But no one planned to retire at 65 and fund retirement until age 90 or longer. Extremely few men or women lived that long (although one of my great-grandfathers did live to 96, 1870-1966).

Today, however, if you hear someone died at age 71 or 72, you ask, "What happened?" That is nowadays barely out of middle age. So retirement planning has to change so that people can afford to live decently well for 20 years or more of retirement.

Just two months ago, Business Insider explained

America's next retirement crisis could be that baby boomers are living too long

Therefore, a short reading list:

If you're expecting a long life, take time to adjust your financial plan on, which states:
"About one out of every four 65-year-olds today will live past age 90, and one out of 10 will live past age 95," according to the Social Security Administration.

43 percent of retirees underestimate by at least five years, the life expectancy for someone of their age and gender, the Society of Actuaries reports.

Planning for longevity might include working longer, adjusting investment strategies, and planning for incapacitating health problems.
How long will you live? See the Actuaries Longevity Illustrator, which, to be fair, offers a very basic calculation, but can be eye opening nonetheless.

And from Seeking Alpha, How To Retire At 62 On A Meager Million. Believe it or not, $1,000,000 on hand at the first day of retirement is not a lot if it provides your only income stream, even added to Social Security. Number one priority no matter your age: get to zero credit card debt as fast as you can. Zero, as in $0.00 balance.

If you are married or will have financial dependents after you retire, remember that funding your retirement means also funding your spouse or dependents after you die. 

How to estimate how long you will live? Family history is a big part. My wife's family, for example, has darn near achieved immortality on earth. Her father is nearing 99. His cousin is going on 105. His mother lived until 96 (his father died young from surgery complications in 1927). My wife's mother lived until 86. Many of my father-in-law's family lived to advanced ages. My own mother died at 87 and my dad is 90. 

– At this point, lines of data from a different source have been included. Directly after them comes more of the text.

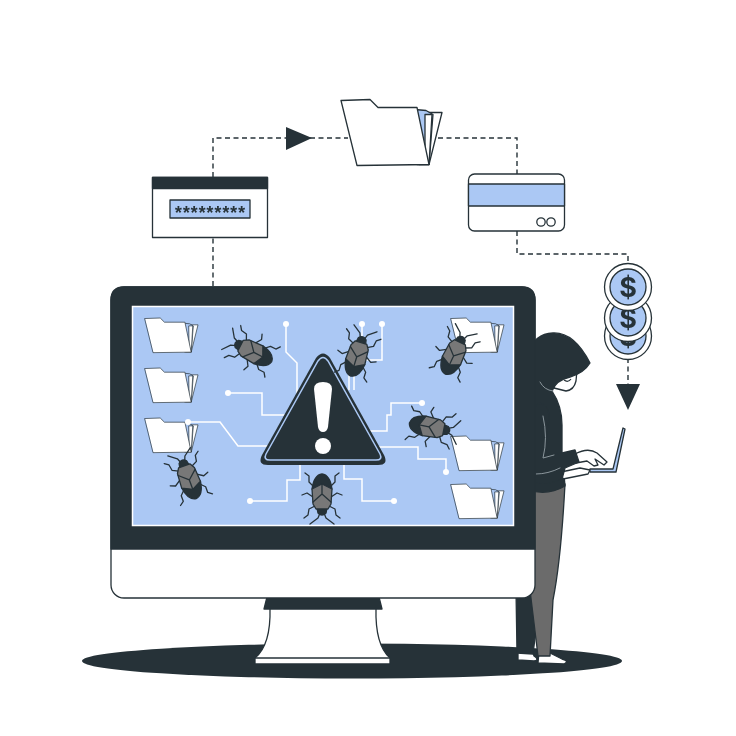
<!DOCTYPE html>
<html lang="en">
<head>
<meta charset="utf-8">
<title>Computer virus and data theft</title>
<style>
:root { --ink: #263238; --sky: #abc8f4; --paper: #fff; --grey: #6b6b6b; --bug: #787878; }
* { margin: 0; padding: 0; }
body { width: 736px; height: 736px; overflow: hidden; background: var(--paper); }
svg { display: block; }
.outline { stroke: var(--ink); stroke-width: 1.3; stroke-linejoin: round; stroke-linecap: round; }
.outline * { vector-effect: non-scaling-stroke; }
.paper { fill: var(--paper); }
.sky { fill: var(--sky); }
.ink { fill: var(--ink); }
.grey { fill: var(--grey); }
.bug-fill { fill: var(--bug); }
.none { fill: none; }
.dash { fill: none; stroke: var(--ink); stroke-width: 1.4; stroke-dasharray: 5 3.5; }
.circuit { fill: none; stroke: var(--paper); stroke-width: 1.5; }
.fold { fill: none; stroke: #8b969c; stroke-width: 1; stroke-linecap: round; }
.mark { font-family: Inter, Roboto, sans-serif; font-weight: 700; fill: var(--ink); text-anchor: middle; }
</style>
</head>
<body>
<svg width="736" height="736" viewBox="0 0 736 736" role="img" aria-label="Hooded hacker with a laptop stealing data from an infected computer">
  <defs>
    <g id="folder">
      <path class="paper" d="M84 13 101 13 88 65 76 65Z"/>
      <path class="sky" d="M74 10 85 11 92 15 88 65 78 65Z"/>
      <path class="paper" d="M84 15 91 15 88 65 84 52Z"/>
      <path class="paper" d="M0 1 29 0 37 8 76 8 88 65 16 66Z"/>
    </g>
    <g id="bug">
      <g class="none">
        <path d="M-8-8-13-13-13-19-17-22M8-8 13-13 13-19 17-22"/>
        <path d="M-9 2-15-2-20 0M9 2 15-2 20 0"/>
        <path d="M-7 11-13 14-14 20-18 23M7 11 13 14 14 20 18 23"/>
        <path d="M-2 18-4 23-12 29M2 18 4 23 12 29"/>
      </g>
      <path class="ink" d="M-5 13-4 18Q0 22 4 18L5 13Z"/>
      <path class="ink" d="M-10-6Q-8-20 0-21 8-20 10-6L0 2Z"/>
      <path class="bug-fill" d="M-10-6 0-11 10-6 9 9 6 14-6 14-9 9Z"/>
      <path class="none" d="M-9 7 0-1 9 7M0-11V-1"/>
    </g>
    <g id="coin">
      <circle class="paper" r="23.5"/>
      <circle class="sky" r="18"/>
    </g>
  </defs>

  <ellipse id="floor" class="ink" cx="352" cy="661" rx="270" ry="17.5"/>

  <g id="data-route">
    <path class="dash" d="M213 286V237M213 177V138H348M438 138H517V174M517 231V254H628V264M628 358V386"/>
    <path class="ink" d="M286 127 312 138 286 150ZM616 384H640L628 410Z"/>
  </g>

  <g id="password-window" class="outline">
    <rect class="paper" x="152.500" y="177.500" width="115" height="60"/>
    <rect class="ink" x="152.500" y="177.500" width="115" height="11"/>
    <rect class="sky" x="170" y="200" width="80" height="18"/>
  </g>
  <text class="mark" x="210" y="219" font-size="18" textLength="74" style="font-family:'Liberation Mono',monospace">*********</text>

  <g id="stolen-files" class="outline"><use href="#folder" x="341" y="99.500"/></g>

  <g id="bank-card" class="outline">
    <rect class="paper" x="468.500" y="174" width="96" height="57" rx="6"/>
    <rect class="sky" x="468.500" y="184" width="96" height="22"/>
    <circle class="none" cx="541" cy="222" r="4.200"/>
    <circle class="none" cx="551" cy="222" r="4.200"/>
  </g>

  <g id="coins">
    <g class="outline"><use href="#coin" x="628" y="336"/></g>
    <text class="mark" x="628" y="346" font-size="27">$</text>
    <g class="outline"><use href="#coin" x="628" y="318"/></g>
    <text class="mark" x="628" y="328" font-size="27">$</text>
    <g class="outline"><use href="#coin" x="628" y="287"/></g>
    <text class="mark" x="628" y="297" font-size="27">$</text>
  </g>

  <g id="hacker">
    <g class="outline">
      <path class="paper" d="M518 651 518 660 534 661Q540 660 534 656L532 650Z"/>
      <path class="ink" d="M516 590 517 653 533 654 541 590Z"/>
      <path class="paper" d="M539 652 538 663 564 664Q570 661 562 659L550 653Z"/>
      <path class="grey" d="M528 484 565 484Q561 560 553 600L550 656 538 656 530 590Z"/>
      <path class="paper" d="M556 372 577 370 576 381Q574 390 566 391L554 388Z"/>
      <path class="ink" d="M530 352Q534 334 553 333 574 332 590 363 584 373 570 377 556 380 552 391 562 406 562 425L562 452 565 486Q548 496 528 490Z"/>
    </g>
    <path d="M564 380Q568 383 571 379" class="none" stroke="#263238" stroke-width="1.2"/>
    <g class="outline">
      <path class="paper" d="M575 454Q588 447 597 453L607 462 604 465 595 459 598 465 594 466 587 461 576 463Z"/>
      <path class="paper" d="M561 472 580 468 590 470 588 474 563 479Z"/>
      <path class="sky" d="M623 428 625 429 616 472 590 472 590 469 613 469Z"/>
      <path class="ink" d="M534 420Q534 398 544 405 552 410 547 430L545 457 575 450 579 462 565 468 562 479Q545 486 534 482Z"/>
    </g>
    <path class="fold" d="M543 416Q548 438 543 458L554 455M536 474Q548 474 560 468M553 391Q544 390 540 382"/>
  </g>

  <g id="monitor">
    <g class="outline">
      <path class="paper" d="M270 608H376Q375 645 390 658V664H255V658Q271 645 270 608Z"/>
      <path class="none" d="M255 658H390"/>
      <path class="ink" d="M267 597H379L382 609H264Z"/>
      <rect class="paper" x="111" y="287" width="424" height="311" rx="13"/>
      <path class="ink" d="M111 549V300Q111 287 124 287H522Q535 287 535 300V549Z"/>
    </g>
    <rect class="sky" x="132.500" y="306.500" width="381" height="219" stroke="#fff" stroke-width="1.5"/>
  </g>

  <g id="screen-files" class="outline">
    <use href="#folder" transform="translate(145 318) scale(.525)"/>
    <use href="#folder" transform="translate(145 368) scale(.525)"/>
    <use href="#folder" transform="translate(145 418) scale(.525)"/>
    <use href="#folder" transform="translate(451 318) scale(.525)"/>
    <use href="#folder" transform="translate(451 436) scale(.525)"/>
    <use href="#folder" transform="translate(451 484) scale(.525)"/>
  </g>

  <g id="circuit-lines">
    <path class="circuit" d="M286 324V352L297 363V395M362 324V348L349 361V390M382 324V360H354V390M228 393H262V415H290M188 422H220L238 446H272M422 403H391V415H387V431H365M375 447H418V459H446V472M250 501H287V480H300V460M394 501H362V479H344V460"/>
    <g class="paper">
      <circle cx="286" cy="324" r="3"/><circle cx="362" cy="324" r="3"/><circle cx="382" cy="324" r="3"/>
      <circle cx="228" cy="393" r="3"/><circle cx="188" cy="422" r="3"/><circle cx="422" cy="403" r="3"/>
      <circle cx="446" cy="472" r="3"/><circle cx="250" cy="501" r="3"/><circle cx="394" cy="501" r="3"/>
    </g>
  </g>

  <g id="warning-sign">
    <path class="ink" d="M316 358Q323 349 330 358L384 455Q389 465 378 465H268Q257 465 262 455Z"/>
    <path class="none" d="M318 361Q323 354 328 361L380 454Q383 460 376 460H270Q263 460 266 454Z" stroke="#abc8f4" stroke-width="1.5"/>
    <path class="paper" d="M314 389Q314 382 323 382 332 382 332 389L328 427Q327 432 323 432 319 432 318 427Z"/>
    <circle class="paper" cx="323" cy="446" r="8"/>
  </g>

  <g id="bugs" class="outline">
    <use href="#bug" transform="translate(253 352) rotate(117)"/>
    <use href="#bug" transform="translate(357 356) rotate(197)"/>
    <use href="#bug" transform="translate(454 355) rotate(205)"/>
    <use href="#bug" transform="translate(430 427) rotate(-79)"/>
    <use href="#bug" transform="translate(189 479) rotate(160)"/>
    <use href="#bug" transform="translate(322 495)"/>
  </g>
</svg>
</body>
</html>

The actuary site linked above does not take family history into account but even absent that, it tells me that I have a greater-than-50-percent chance to live to 85 and a one-in-three chance to make it to 90. My wife, though, has more than a 50 percent chance to make 90; her age-expectancy does not drop to one-third until age 95 and she has a 15 percent chance of living to triple digits. That's what I have to plan for.

What this all means is this: the question of whether we can afford to live at our same standard if we retire at age 65, only year after next for me, is less important than whether we still afford to live about as well 25 years from now, and for my wife 10 years after that. If inflation averages only 2.5 percent per year (below historical average!), a $100,000 income today will have purchasing power of only $53,100 in 25 years. Which means that to retire today on, say, 100 large per year means that you'd have to bring in $185,400 in 2043 just to stay even

That is a complex problem but one that we boomers have to face.

An online estimator for how long your retirement funds and savings will last is at The  Motley Fool.

End note: Even worse, "Many older Americans are living a desperate, nomadic life" -- They live in RVs and drive from one low-wage job to another. 

Tuesday, January 9, 2018

"Why the UMC Needs its Donald Trump"

Trump–and his avid disciples–are barbarians. They are not politicians. They don’t understand or honor the slow process of making policies. The “way we’ve always done things” cry is irrelevant to them. They are here to destroy and to rebuild the US in their image out of the ashes. And that is precisely why the UMC needs its Donald Trump.